WHAT YOU NEED TO DO | Retype the listing below exactly, pictures removed.

PROVIDED MATERIAL |
■ ■ ■ ■ ■ ■ ■

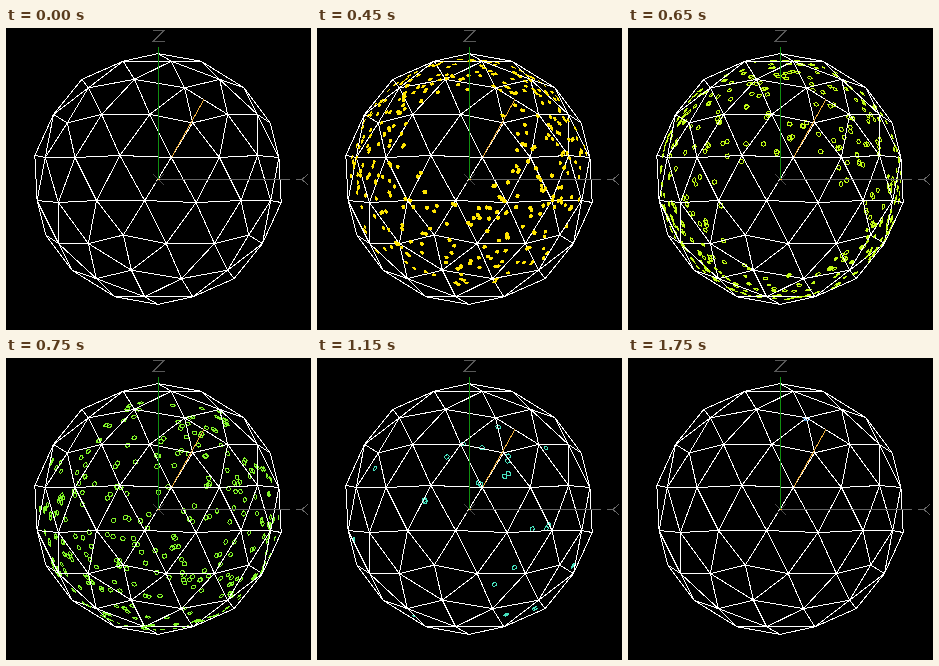
Animation of 305x302 px, one loop 1.8 s. Source, as an HTML page:

```html
<!DOCTYPE html>
<html lang="en">
<head>
<meta charset="utf-8">
<title>Hits on a sphere</title>
<style>
  html, body { margin: 0; width: 100%; height: 100%; overflow: hidden; background: #000; }
  svg { display: block; width: 305px; height: 302px; shape-rendering: crispEdges; }
  path { fill: none; stroke-width: 1; }
</style>
</head>
<body>
<svg viewBox="0 0 305 302">
  <path id="rings"/>
  <path id="mesh" stroke="#fff"/>
  <path d="M152.5 151.5H284M290 151.5H296M302 146L296 151.5L302 157" stroke="#666"/>
  <path d="M147 146L158 157M158 146L147 157" stroke="#4a4a4a"/>
  <path d="M146.5 2.5H158L147 13.5H158.5" stroke="#585858"/>
  <path d="M198 71.5L166 128.5" stroke="#f0b040"/>
  <path id="solid"/>
  <path d="M152.5 19V151" stroke="#109010"/>
  <path d="M152 151.5h2" stroke="#f0b040"/>
</svg>
<script>
const CX = 152, CY = 151, R = 125.4, HIT_R = 120.5, STEP = 50, STEPS = 36;
const byId = id => document.getElementById(id);
const mix = (a, b, u) => a + (b - a) * u;
const rad = deg => deg * Math.PI / 180;
const unit = p => {
  const len = Math.hypot(...p);
  return p.map(v => v / len);
};

// Geodesic sphere: an icosahedron with each edge cut in three, near side only.
function meshPath() {
  const h = 1 / Math.sqrt(5);
  const ring = (deg, z) => [0, 1, 2, 3, 4].map(k => {
    const a = rad(deg + 72 * k);
    return [2 * h * Math.sin(a), -z, 2 * h * Math.cos(a)];
  });
  const top = [0, -1, 0], bottom = [0, 1, 0];
  const up = ring(18, h), low = ring(54, -h);
  const sub = (a, b) => a.map((v, i) => v - b[i]);
  const dot = (a, b) => a.reduce((s, v, i) => s + v * b[i], 0);
  const cross = (a, b) => [a[1] * b[2] - a[2] * b[1], a[2] * b[0] - a[0] * b[2], a[0] * b[1] - a[1] * b[0]];
  const place = p => (CX + R * p[0]).toFixed(2) + ' ' + (CY + R * p[1]).toFixed(2);
  let d = '';

  function triangle(a, b, c) {
    const n = cross(sub(b, a), sub(c, a));
    if (n[2] * Math.sign(dot(n, a)) > 1e-6) d += `M${place(a)}L${place(b)}L${place(c)}Z`;
  }
  function face(a, b, c) {
    const point = (i, j) => unit(a.map((v, k) => v * (3 - i - j) + b[k] * i + c[k] * j));
    for (let i = 0; i < 3; i++) {
      for (let j = 0; i + j < 3; j++) {
        triangle(point(i, j), point(i + 1, j), point(i, j + 1));
        if (i + j < 2) triangle(point(i + 1, j), point(i + 1, j + 1), point(i, j + 1));
      }
    }
  }
  for (let k = 0; k < 5; k++) {
    const n = (k + 1) % 5;
    face(top, up[k], up[n]);
    face(up[k], up[n], low[k]);
    face(low[k], low[n], up[n]);
    face(bottom, low[k], low[n]);
  }
  return d;
}

function seeded(seed) {
  let s = seed * 7919 + 17;
  return () => {
    s = (s + 0x6D2B79F5) | 0;
    let t = Math.imul(s ^ (s >>> 15), 1 | s);
    t = (t + Math.imul(t ^ (t >>> 7), 61 | t)) ^ t;
    return ((t ^ (t >>> 14)) >>> 0) / 4294967296;
  };
}

// A front of hits sweeps the sphere from AXIS (near side) to its antipode (far side).
// lo, hi: the band it covers, in degrees from AXIS; lean: pull towards the upper right.
const AXIS = [-.06, -.34, .94], UP = [0, -.94, -.34], SIDE = [1, 0, .06];
const keys = [
  { t: 50, n: 8, lo: 0, hi: 9, lean: 0, rgb: [255, 90, 0] },
  { t: 300, n: 165, lo: 2, hi: 39, lean: 0, rgb: [255, 190, 0] },
  { t: 550, n: 430, lo: 47, hi: 107, lean: 0, rgb: [255, 255, 0] },
  { t: 750, n: 265, lo: 97, hi: 180, lean: 0, rgb: [130, 245, 40] },
  { t: 950, n: 80, lo: 98, hi: 165, lean: .8, rgb: [70, 220, 90] },
  { t: 1150, n: 20, lo: 100, hi: 160, lean: .8, rgb: [70, 225, 190] },
  { t: 1350, n: 6, lo: 105, hi: 150, lean: 1, rgb: [100, 185, 255] },
  { t: 1750, n: 1, lo: 95, hi: 130, lean: 1, rgb: [60, 140, 210] }
];

function sample(lo, hi, lean, rand) {
  const cos = mix(Math.cos(rad(lo)), Math.cos(rad(hi)), rand());
  const theta = Math.acos(cos) + rad(10) * (rand() + rand() - 1);
  const s = rand() * 2 - 1;
  const phi = rad(25) + Math.PI * s * Math.abs(s) ** lean;
  const c = Math.cos(theta), r = Math.sin(theta);
  return unit(AXIS.map((v, i) => v * c + r * (UP[i] * Math.cos(phi) + SIDE[i] * Math.sin(phi))));
}

// Hexagon lying flat on the sphere.
function hexagon([px, py, pz], size) {
  const rho = Math.hypot(px, py) || 1e-6;
  const ux = px / rho, uy = py / rho;
  const x = CX + .5 + HIT_R * px, y = CY + .5 + HIT_R * py;
  let d = '';
  for (let k = 0; k < 6; k++) {
    const a = k * Math.PI / 3;
    const side = size * Math.cos(a), out = size * Math.sin(a) * pz;
    d += (k ? 'L' : 'M') + (x - uy * side + ux * out).toFixed(1) + ' ' + (y + ux * side + uy * out).toFixed(1);
  }
  return d + 'Z';
}

function hits(step) {
  const t = step * STEP;
  if (!step) return { solid: '', rings: '', color: '#000' };
  const i = Math.min(keys.findLastIndex(k => k.t <= t), keys.length - 2);
  const a = keys[i], b = keys[i + 1], u = (t - a.t) / (b.t - a.t);
  const at = name => mix(a[name], b[name], u);
  const rand = seeded(step);
  let solid = '', rings = '';

  // Discs are seen filled on the near side, as outlines on the far side.
  function add(p) {
    if (p[2] > 0) solid += hexagon(p, 1.8);
    else rings += hexagon(p, 2.5);
  }
  for (let k = Math.round(at('n')); k > 0; k--) {
    const p = sample(at('lo'), at('hi'), at('lean'), rand);
    add(p);
    if (rand() < .2) add(unit(p.map(v => v + (rand() - .5) * .07)));
  }
  const color = `rgb(${a.rgb.map((v, k) => Math.round(mix(v, b.rgb[k], u)))})`;
  return { solid, rings, color };
}

const solid = byId('solid'), rings = byId('rings');
const poses = Array.from({ length: STEPS }, (_, i) => hits(i));
byId('mesh').setAttribute('d', meshPath());

const start = performance.now();
let shown = -1;
function draw() {
  const step = Math.floor((performance.now() - start) / STEP) % STEPS;
  if (step !== shown) {
    const pose = poses[shown = step];
    solid.setAttribute('d', pose.solid);
    rings.setAttribute('d', pose.rings);
    solid.style.fill = solid.style.stroke = rings.style.stroke = pose.color;
  }
  requestAnimationFrame(draw);
}
draw();
</script>
</body>
</html>
```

■ ■ ■ ■ ■ ■ ■

WRITTEN ANSWER |
Animation of 305x302 px, one loop 1.8 s. Source, as an HTML page:

```html
<!DOCTYPE html>
<html lang="en">
<head>
<meta charset="utf-8">
<title>Hits on a sphere</title>
<style>
  html, body { margin: 0; width: 100%; height: 100%; overflow: hidden; background: #000; }
  svg { display: block; width: 305px; height: 302px; shape-rendering: crispEdges; }
  path { fill: none; stroke-width: 1; }
</style>
</head>
<body>
<svg viewBox="0 0 305 302">
  <path id="rings"/>
  <path id="mesh" stroke="#fff"/>
  <path d="M152.5 151.5H284M290 151.5H296M302 146L296 151.5L302 157" stroke="#666"/>
  <path d="M147 146L158 157M158 146L147 157" stroke="#4a4a4a"/>
  <path d="M146.5 2.5H158L147 13.5H158.5" stroke="#585858"/>
  <path d="M198 71.5L166 128.5" stroke="#f0b040"/>
  <path id="solid"/>
  <path d="M152.5 19V151" stroke="#109010"/>
  <path d="M152 151.5h2" stroke="#f0b040"/>
</svg>
<script>
const CX = 152, CY = 151, R = 125.4, HIT_R = 120.5, STEP = 50, STEPS = 36;
const byId = id => document.getElementById(id);
const mix = (a, b, u) => a + (b - a) * u;
const rad = deg => deg * Math.PI / 180;
const unit = p => {
  const len = Math.hypot(...p);
  return p.map(v => v / len);
};

// Geodesic sphere: an icosahedron with each edge cut in three, near side only.
function meshPath() {
  const h = 1 / Math.sqrt(5);
  const ring = (deg, z) => [0, 1, 2, 3, 4].map(k => {
    const a = rad(deg + 72 * k);
    return [2 * h * Math.sin(a), -z, 2 * h * Math.cos(a)];
  });
  const top = [0, -1, 0], bottom = [0, 1, 0];
  const up = ring(18, h), low = ring(54, -h);
  const sub = (a, b) => a.map((v, i) => v - b[i]);
  const dot = (a, b) => a.reduce((s, v, i) => s + v * b[i], 0);
  const cross = (a, b) => [a[1] * b[2] - a[2] * b[1], a[2] * b[0] - a[0] * b[2], a[0] * b[1] - a[1] * b[0]];
  const place = p => (CX + R * p[0]).toFixed(2) + ' ' + (CY + R * p[1]).toFixed(2);
  let d = '';

  function triangle(a, b, c) {
    const n = cross(sub(b, a), sub(c, a));
    if (n[2] * Math.sign(dot(n, a)) > 1e-6) d += `M${place(a)}L${place(b)}L${place(c)}Z`;
  }
  function face(a, b, c) {
    const point = (i, j) => unit(a.map((v, k) => v * (3 - i - j) + b[k] * i + c[k] * j));
    for (let i = 0; i < 3; i++) {
      for (let j = 0; i + j < 3; j++) {
        triangle(point(i, j), point(i + 1, j), point(i, j + 1));
        if (i + j < 2) triangle(point(i + 1, j), point(i + 1, j + 1), point(i, j + 1));
      }
    }
  }
  for (let k = 0; k < 5; k++) {
    const n = (k + 1) % 5;
    face(top, up[k], up[n]);
    face(up[k], up[n], low[k]);
    face(low[k], low[n], up[n]);
    face(bottom, low[k], low[n]);
  }
  return d;
}

function seeded(seed) {
  let s = seed * 7919 + 17;
  return () => {
    s = (s + 0x6D2B79F5) | 0;
    let t = Math.imul(s ^ (s >>> 15), 1 | s);
    t = (t + Math.imul(t ^ (t >>> 7), 61 | t)) ^ t;
    return ((t ^ (t >>> 14)) >>> 0) / 4294967296;
  };
}

// A front of hits sweeps the sphere from AXIS (near side) to its antipode (far side).
// lo, hi: the band it covers, in degrees from AXIS; lean: pull towards the upper right.
const AXIS = [-.06, -.34, .94], UP = [0, -.94, -.34], SIDE = [1, 0, .06];
const keys = [
  { t: 50, n: 8, lo: 0, hi: 9, lean: 0, rgb: [255, 90, 0] },
  { t: 300, n: 165, lo: 2, hi: 39, lean: 0, rgb: [255, 190, 0] },
  { t: 550, n: 430, lo: 47, hi: 107, lean: 0, rgb: [255, 255, 0] },
  { t: 750, n: 265, lo: 97, hi: 180, lean: 0, rgb: [130, 245, 40] },
  { t: 950, n: 80, lo: 98, hi: 165, lean: .8, rgb: [70, 220, 90] },
  { t: 1150, n: 20, lo: 100, hi: 160, lean: .8, rgb: [70, 225, 190] },
  { t: 1350, n: 6, lo: 105, hi: 150, lean: 1, rgb: [100, 185, 255] },
  { t: 1750, n: 1, lo: 95, hi: 130, lean: 1, rgb: [60, 140, 210] }
];

function sample(lo, hi, lean, rand) {
  const cos = mix(Math.cos(rad(lo)), Math.cos(rad(hi)), rand());
  const theta = Math.acos(cos) + rad(10) * (rand() + rand() - 1);
  const s = rand() * 2 - 1;
  const phi = rad(25) + Math.PI * s * Math.abs(s) ** lean;
  const c = Math.cos(theta), r = Math.sin(theta);
  return unit(AXIS.map((v, i) => v * c + r * (UP[i] * Math.cos(phi) + SIDE[i] * Math.sin(phi))));
}

// Hexagon lying flat on the sphere.
function hexagon([px, py, pz], size) {
  const rho = Math.hypot(px, py) || 1e-6;
  const ux = px / rho, uy = py / rho;
  const x = CX + .5 + HIT_R * px, y = CY + .5 + HIT_R * py;
  let d = '';
  for (let k = 0; k < 6; k++) {
    const a = k * Math.PI / 3;
    const side = size * Math.cos(a), out = size * Math.sin(a) * pz;
    d += (k ? 'L' : 'M') + (x - uy * side + ux * out).toFixed(1) + ' ' + (y + ux * side + uy * out).toFixed(1);
  }
  return d + 'Z';
}

function hits(step) {
  const t = step * STEP;
  if (!step) return { solid: '', rings: '', color: '#000' };
  const i = Math.min(keys.findLastIndex(k => k.t <= t), keys.length - 2);
  const a = keys[i], b = keys[i + 1], u = (t - a.t) / (b.t - a.t);
  const at = name => mix(a[name], b[name], u);
  const rand = seeded(step);
  let solid = '', rings = '';

  // Discs are seen filled on the near side, as outlines on the far side.
  function add(p) {
    if (p[2] > 0) solid += hexagon(p, 1.8);
    else rings += hexagon(p, 2.5);
  }
  for (let k = Math.round(at('n')); k > 0; k--) {
    const p = sample(at('lo'), at('hi'), at('lean'), rand);
    add(p);
    if (rand() < .2) add(unit(p.map(v => v + (rand() - .5) * .07)));
  }
  const color = `rgb(${a.rgb.map((v, k) => Math.round(mix(v, b.rgb[k], u)))})`;
  return { solid, rings, color };
}

const solid = byId('solid'), rings = byId('rings');
const poses = Array.from({ length: STEPS }, (_, i) => hits(i));
byId('mesh').setAttribute('d', meshPath());

const start = performance.now();
let shown = -1;
function draw() {
  const step = Math.floor((performance.now() - start) / STEP) % STEPS;
  if (step !== shown) {
    const pose = poses[shown = step];
    solid.setAttribute('d', pose.solid);
    rings.setAttribute('d', pose.rings);
    solid.style.fill = solid.style.stroke = rings.style.stroke = pose.color;
  }
  requestAnimationFrame(draw);
}
draw();
</script>
</body>
</html>
```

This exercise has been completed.